Skip Navigation
 
 
 
 
 
Print This Page
Share this page: More
 

Eyelid Disease

Various diseases can affect the eyelids, making vision difficult or altering one’s physical appearance. The eyelids are responsible for protecting the eyes. When working correctly, they spread moisture over the surface of the eye (keeping it from drying out) and act as natural barriers to outside particles. However, when eyelids do not function properly, they can irritate the eye and cause vision problems. The following eyelid problems are addressed by the oculoplastic surgeons at the Wilmer Eye Institute:
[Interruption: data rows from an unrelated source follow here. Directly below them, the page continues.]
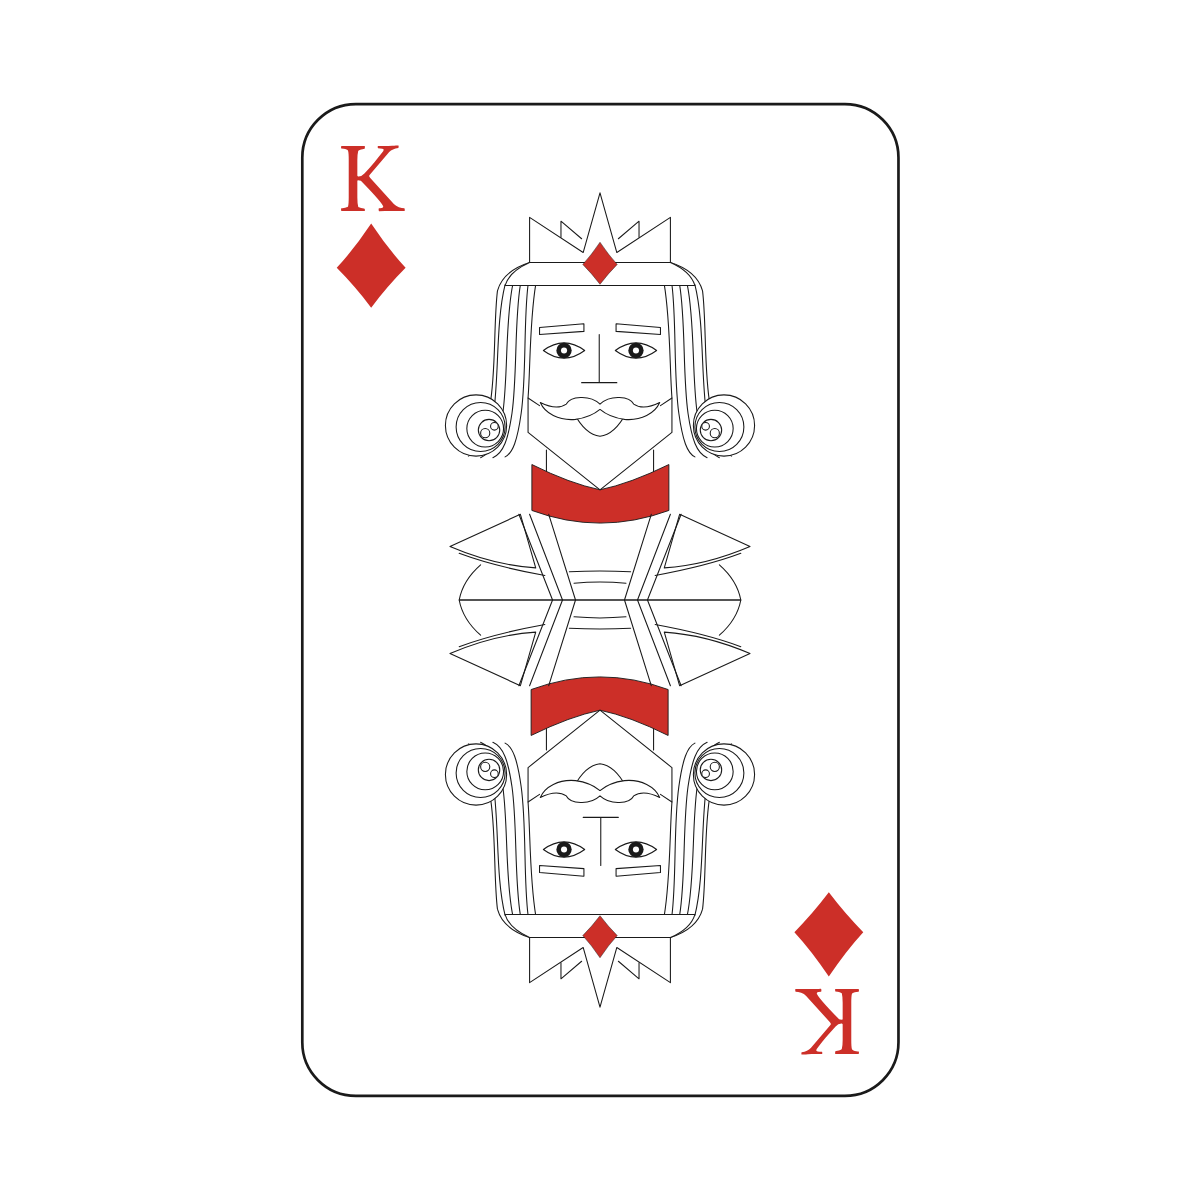
<!DOCTYPE html>
<html lang="en">
<head>
<meta charset="utf-8">
<title>King of Diamonds</title>
<link rel="stylesheet" href="https://fonts.googleapis.com/css2?family=Crimson+Text:wght@400&display=swap">
<style>
  :root {
    --paper: #ffffff;
    --ink: #1a1a1a;
    --suit-red: #cc2f28;
  }
  html, body { margin: 0; padding: 0; overflow: hidden; background: var(--paper); }
  .canvas { width: 1200px; height: 1200px; display: block; }
  .card-edge { fill: var(--paper); stroke: var(--ink); stroke-width: 3.5; }
  .line { fill: none; stroke: var(--ink); stroke-width: 1.4; stroke-linejoin: round; stroke-linecap: round; }
  .line-fill { fill: var(--paper); stroke: var(--ink); stroke-width: 1.4; stroke-linejoin: round; }
  .red { fill: var(--suit-red); stroke: var(--ink); stroke-width: 1.2; }
  .pip { fill: var(--suit-red); }
  .ink { fill: var(--ink); }
  .white { fill: var(--paper); }
  .rank { font-family: 'Crimson Text', serif; font-size: 132px; fill: var(--suit-red); text-anchor: middle; }
</style>
</head>
<body>
<svg class="canvas" viewBox="0 0 1568 1568" xmlns="http://www.w3.org/2000/svg">
  <defs>
    <path id="diamond-pip" d="M0 -55 Q22 -22 45 3 Q22 26 0 55 Q-22 26 -45 3 Q-22 -22 0 -55Z"/>
    <g id="eye">
      <path class="line-fill" d="M-27 0 Q0 -20 27 0 Q0 20 -27 0Z"/>
      <circle class="ink" r="10"/>
      <circle class="white" r="4"/>
    </g>
    <g id="hair-side">
      <path class="line" d="M660 372 C648 420 652 490 645 540 C640 570 632 588 612 596"/>
      <path class="line" d="M670 372 C660 420 664 490 657 540 C652 572 646 590 628 598"/>
      <path class="line" d="M680 372 C672 420 676 490 669 540 C664 574 658 592 644 598"/>
      <path class="line" d="M690 372 C684 420 688 490 681 540 C676 576 670 592 660 597"/>
      <path class="line" d="M692 343 C670 350 655 362 650 380 C645 420 648 490 640 530"/>
      <circle class="line-fill" cx="622" cy="556" r="40"/>
      <circle class="line-fill" cx="628" cy="558" r="32"/>
      <circle class="line-fill" cx="634" cy="560" r="24"/>
      <circle class="line-fill" cx="639" cy="562" r="14"/>
      <circle class="line-fill" cx="634" cy="566" r="6"/>
      <circle class="line-fill" cx="646" cy="557" r="5"/>
    </g>
    <g id="king-half">
      <path class="line-fill" d="M692 343 V284 L762 330 L784 252 L806 330 L876 284 V343 Z"/>
      <path class="line" d="M733 310 V289 L760 312 M835 310 V289 L808 312"/>
      <use href="#hair-side"/>
      <use href="#hair-side" transform="translate(1568 0) scale(-1 1)"/>
      <path class="line" d="M714 588 V620 M854 588 V620"/>
      <path class="red" d="M695 607 Q745 632 784 640 Q823 632 874 607 V667 Q784 700 695 667 Z"/>
      <path class="line-fill" d="M700 372 H868 C876 420 875 480 878 520 V565 L784 640 L690 565 V520 C693 480 692 420 700 372Z"/>
      <path class="line" d="M690 520 L705 530 M878 520 L863 530"/>
      <path class="line-fill" d="M692 343 H876 C892 350 904 360 908 373 H660 C664 360 676 350 692 343Z"/>
      <use href="#diamond-pip" class="red" transform="translate(784 344) scale(0.5)"/>
      <path class="line-fill" d="M705 428 L763 423 V433 L705 437Z"/>
      <path class="line-fill" d="M863 428 L805 423 V433 L863 437Z"/>
      <use href="#eye" x="737" y="458"/>
      <use href="#eye" x="831" y="458"/>
      <path class="line" d="M783 437 V500 M760 500 H806"/>
      <path class="line" d="M750 540 Q765 568 784 570 Q803 568 818 540"/>
      <path class="line-fill" d="M784 528 C770 515 745 518 740 528 C730 535 718 532 706 526 C712 540 730 550 752 548 C768 546 778 540 784 535 C790 540 800 546 816 548 C838 550 856 540 862 526 C850 532 838 535 828 528 C823 518 798 515 784 528Z"/>
      <path class="line-fill" d="M680 672 L588 714 C630 732 670 740 700 742 Z"/>
      <path class="line-fill" d="M888 672 L980 714 C938 732 898 740 868 742 Z"/>
      <path class="line" d="M628 738 C612 752 603 768 600 784 H968 C965 768 956 752 940 738"/>
      <path class="line" d="M600 723 C640 738 690 748 712 752 M968 723 C928 738 878 748 856 752"/>
      <path class="line" d="M678 672 L722 784 M692 672 L735 784 M717 672 L752 784"/>
      <path class="line" d="M890 672 L846 784 M876 672 L833 784 M851 672 L816 784"/>
      <path class="line" d="M744 747 Q784 745 824 747 M750 762 Q784 759 818 762"/>
    </g>
  </defs>

  <rect class="card-edge" x="395" y="136" width="779" height="1296" rx="70"/>

  <g class="corner-index">
    <text class="rank" x="485" y="276">K</text>
    <use href="#diamond-pip" class="pip" x="485" y="347"/>
  </g>
  <g class="corner-index" transform="rotate(180 784 784)">
    <text class="rank" x="485" y="276">K</text>
    <use href="#diamond-pip" class="pip" x="485" y="347"/>
  </g>

  <g class="king-figure">
    <use href="#king-half"/>
    <use href="#king-half" transform="rotate(180 784 784)"/>
  </g>
</svg>
</body>
</html>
  • Ptosis – Ptosis (drooping of the upper eyelids) generally affects an individual’s line of sight. Caused by age, nerve damage or trauma, ptosis can affect adults and children and is treated surgically by lifting the eyelid.
  • Dermatochalasis – Defined as an excess of skin in the eyelids, dermatochalasis is typically treated by blepharoplasty. Upper eyelid dermatochalasis is sometimes covered by insurance if severe enough to block vision. Discuss this with your doctor at the time of your appointment.
  • Brow ptosis – Brow ptosis is a drooping or sagging eyebrow. Brow ptosis repair is sometimes covered by insurance companies and involves an internal brow elevation (browpexy), a direct brow lift or an endoscopic forehead lift. Discuss these options with your doctor at the time of your appointment.
  • Ectropion – Defined as outward turning of an eyelid (typically the lower eyelid), ectropion exposes the inner portion of the eyelid as well as the eye to the air, exacerbating the dry eye symptoms: blurry vision, tired, burning eyes, red eyes, red eyelids and sometimes tearing. 
  • Entropion – Defined as inward turning of an eyelid (typically the lower eyelid), entropion causes the eyelashes to rub against the surface of the eye. This leads not only to severe irritation and decreased vision but, if left untreated, to permanent scarring and vision loss.
  • Eyelid retraction – Various conditions (scarring, prior surgery, Graves disease) can shorten the eyelids vertically, which exposes the eye to the air and leads to decreased vision and irritation. This in turn affects not only the quality of vision but also the health of the eye.

Request an appointment

Contact us for more information, or request an appointment with one of our doctors.

 

Traveling for care?

blue suitcase

Whether crossing the country or the globe, we make it easy to access world-class care at Johns Hopkins.

U.S. 1-410-464-6713 (toll free)
International +1-410-614-6424

 

 
 
 
 
 

© The Johns Hopkins University, The Johns Hopkins Hospital, and Johns Hopkins Health System. All rights reserved.

Privacy Policy and Disclaimer